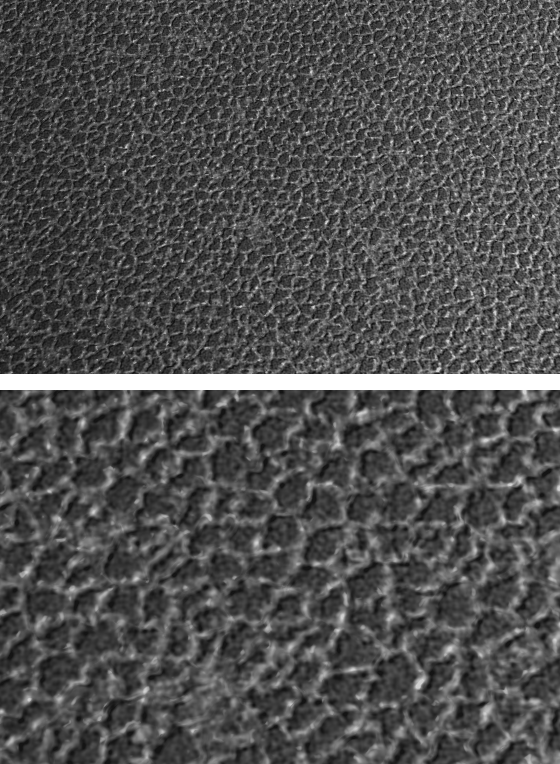
Top: the whole. Bottom: its middle third, enlarged.
Write a Shadertoy shader that draws this texture.

```glsl
#define GRAIN_NEAR 25.0
#define GRAIN_FAR 35.0
#define SLANT 0.30
#define JITTER 0.92
#define CREASE_WIDTH 0.42
#define LIGHT_DIR vec2(0.86, -0.51)
#define LIGHT_REACH 0.11
#define LIT_GAIN 0.62
#define SHADE_GAIN 0.50
#define FINE_GRAIN 0.62
#define SPARKLE 0.24

vec2 hash2(vec2 p) {
    vec3 q = fract(p.xyx * vec3(0.1031, 0.1030, 0.0973));
    q += dot(q, q.yzx + 33.33);
    return fract((q.xx + q.yz) * q.zy);
}

float gradientDot(vec2 cell, vec2 offset) {
    return dot(hash2(cell + 71.0) * 2.0 - 1.0, offset);
}

float gradientNoise(vec2 p) {
    vec2 i = floor(p), f = fract(p);
    vec2 u = f * f * f * (f * (f * 6.0 - 15.0) + 10.0);
    vec2 e = vec2(0.0, 1.0);
    float low = mix(gradientDot(i, f), gradientDot(i + e.yx, f - e.yx), u.x);
    float high = mix(gradientDot(i + e.xy, f - e.xy), gradientDot(i + 1.0, f - 1.0), u.x);
    return mix(low, high, u.y);
}

// Gap between the two nearest cell centres: zero along the creases
float creaseGap(vec2 p) {
    vec2 i = floor(p), f = fract(p);
    float nearest = 8.0, second = 8.0;
    for (int y = -1; y <= 1; y++)
    for (int x = -1; x <= 1; x++) {
        vec2 g = vec2(x, y);
        float d = length(g + 0.5 + JITTER * (hash2(i + g) - 0.5) - f);
        second = min(second, max(nearest, d));
        nearest = min(nearest, d);
    }
    return second - nearest;
}

// Flat-topped pebbles with rough, partly worn outlines
float pebbleHeight(vec2 p) {
    vec2 warp = vec2(gradientNoise(p * 2.3), gradientNoise(p * 2.3 + 37.0));
    vec2 q = p + 0.34 * warp;
    q.x -= SLANT * q.y;
    float bumps = gradientNoise(p * 3.3 + 11.0);
    float pits = gradientNoise(p * 5.6 + 47.0);
    float gap = creaseGap(q) + 0.26 * bumps + 0.14 * pits;
    return smoothstep(-0.04, CREASE_WIDTH, gap) + 0.24 * bumps + 0.22 * pits;
}

void mainImage(out vec4 fragColor, in vec2 fragCoord) {
    vec2 uv = fragCoord / iResolution.xy;
    vec2 pos = fragCoord / iResolution.y;

    // Pebbles shrink toward the far, upper edge
    float spread = GRAIN_FAR - GRAIN_NEAR;
    vec2 p = vec2((pos.x - 0.75) * (GRAIN_NEAR + spread * pos.y),
                  1.04 * (GRAIN_NEAR + 0.5 * spread * pos.y) * pos.y) + 60.0;

    // Relief and its slope toward the light
    float valley = 1.0 - clamp(pebbleHeight(p), 0.0, 1.0);
    float slope = pebbleHeight(p - LIGHT_DIR * LIGHT_REACH)
                - pebbleHeight(p + LIGHT_DIR * LIGHT_REACH);
    float lit = max(slope, 0.0), shade = max(-slope, 0.0);

    // Broad sheen, strongest at the lower right
    float sheen = smoothstep(0.25, 1.15, uv.x - 0.30 * (uv.y - 0.5));
    float tone = 0.240 + 0.14 * sheen + 0.02 * smoothstep(0.0, 0.6, uv.y);
    tone *= 1.0 - 0.18 * smoothstep(0.35, 0.0, uv.x);

    // Pebble tops, broken pale creases, lit rims and shadows
    float broken = clamp(1.0 + 1.9 * gradientNoise(p * 2.4 + 5.0), 0.2, 1.9);
    float fine = gradientNoise(p * 6.3 + 19.0);
    float value = 0.78 + mix(0.62, 0.34, sheen) * valley * broken;
    value += LIT_GAIN * lit * broken - SHADE_GAIN * shade + FINE_GRAIN * fine;
    float gray = tone * value;

    // Small glints on the lit rims
    float glint = smoothstep(0.15, 0.5, gradientNoise(p * 4.4 + 83.0));
    gray += SPARKLE * glint * smoothstep(0.05, 0.6, lit + 0.35 * valley) * (1.0 - 0.5 * sheen);

    fragColor = vec4(vec3(clamp(gray, 0.08, 0.82)), 1.0);
}
```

------------------------------------------------------------

What is needed:
The answer should contain every line of the material exactly as written and no pictures.

Answer to this problem:
Top: the whole. Bottom: its middle third, enlarged.
Write a Shadertoy shader that draws this texture.

```glsl
#define GRAIN_NEAR 25.0
#define GRAIN_FAR 35.0
#define SLANT 0.30
#define JITTER 0.92
#define CREASE_WIDTH 0.42
#define LIGHT_DIR vec2(0.86, -0.51)
#define LIGHT_REACH 0.11
#define LIT_GAIN 0.62
#define SHADE_GAIN 0.50
#define FINE_GRAIN 0.62
#define SPARKLE 0.24

vec2 hash2(vec2 p) {
    vec3 q = fract(p.xyx * vec3(0.1031, 0.1030, 0.0973));
    q += dot(q, q.yzx + 33.33);
    return fract((q.xx + q.yz) * q.zy);
}

float gradientDot(vec2 cell, vec2 offset) {
    return dot(hash2(cell + 71.0) * 2.0 - 1.0, offset);
}

float gradientNoise(vec2 p) {
    vec2 i = floor(p), f = fract(p);
    vec2 u = f * f * f * (f * (f * 6.0 - 15.0) + 10.0);
    vec2 e = vec2(0.0, 1.0);
    float low = mix(gradientDot(i, f), gradientDot(i + e.yx, f - e.yx), u.x);
    float high = mix(gradientDot(i + e.xy, f - e.xy), gradientDot(i + 1.0, f - 1.0), u.x);
    return mix(low, high, u.y);
}

// Gap between the two nearest cell centres: zero along the creases
float creaseGap(vec2 p) {
    vec2 i = floor(p), f = fract(p);
    float nearest = 8.0, second = 8.0;
    for (int y = -1; y <= 1; y++)
    for (int x = -1; x <= 1; x++) {
        vec2 g = vec2(x, y);
        float d = length(g + 0.5 + JITTER * (hash2(i + g) - 0.5) - f);
        second = min(second, max(nearest, d));
        nearest = min(nearest, d);
    }
    return second - nearest;
}

// Flat-topped pebbles with rough, partly worn outlines
float pebbleHeight(vec2 p) {
    vec2 warp = vec2(gradientNoise(p * 2.3), gradientNoise(p * 2.3 + 37.0));
    vec2 q = p + 0.34 * warp;
    q.x -= SLANT * q.y;
    float bumps = gradientNoise(p * 3.3 + 11.0);
    float pits = gradientNoise(p * 5.6 + 47.0);
    float gap = creaseGap(q) + 0.26 * bumps + 0.14 * pits;
    return smoothstep(-0.04, CREASE_WIDTH, gap) + 0.24 * bumps + 0.22 * pits;
}

void mainImage(out vec4 fragColor, in vec2 fragCoord) {
    vec2 uv = fragCoord / iResolution.xy;
    vec2 pos = fragCoord / iResolution.y;

    // Pebbles shrink toward the far, upper edge
    float spread = GRAIN_FAR - GRAIN_NEAR;
    vec2 p = vec2((pos.x - 0.75) * (GRAIN_NEAR + spread * pos.y),
                  1.04 * (GRAIN_NEAR + 0.5 * spread * pos.y) * pos.y) + 60.0;

    // Relief and its slope toward the light
    float valley = 1.0 - clamp(pebbleHeight(p), 0.0, 1.0);
    float slope = pebbleHeight(p - LIGHT_DIR * LIGHT_REACH)
                - pebbleHeight(p + LIGHT_DIR * LIGHT_REACH);
    float lit = max(slope, 0.0), shade = max(-slope, 0.0);

    // Broad sheen, strongest at the lower right
    float sheen = smoothstep(0.25, 1.15, uv.x - 0.30 * (uv.y - 0.5));
    float tone = 0.240 + 0.14 * sheen + 0.02 * smoothstep(0.0, 0.6, uv.y);
    tone *= 1.0 - 0.18 * smoothstep(0.35, 0.0, uv.x);

    // Pebble tops, broken pale creases, lit rims and shadows
    float broken = clamp(1.0 + 1.9 * gradientNoise(p * 2.4 + 5.0), 0.2, 1.9);
    float fine = gradientNoise(p * 6.3 + 19.0);
    float value = 0.78 + mix(0.62, 0.34, sheen) * valley * broken;
    value += LIT_GAIN * lit * broken - SHADE_GAIN * shade + FINE_GRAIN * fine;
    float gray = tone * value;

    // Small glints on the lit rims
    float glint = smoothstep(0.15, 0.5, gradientNoise(p * 4.4 + 83.0));
    gray += SPARKLE * glint * smoothstep(0.05, 0.6, lit + 0.35 * valley) * (1.0 - 0.5 * sheen);

    fragColor = vec4(vec3(clamp(gray, 0.08, 0.82)), 1.0);
}
```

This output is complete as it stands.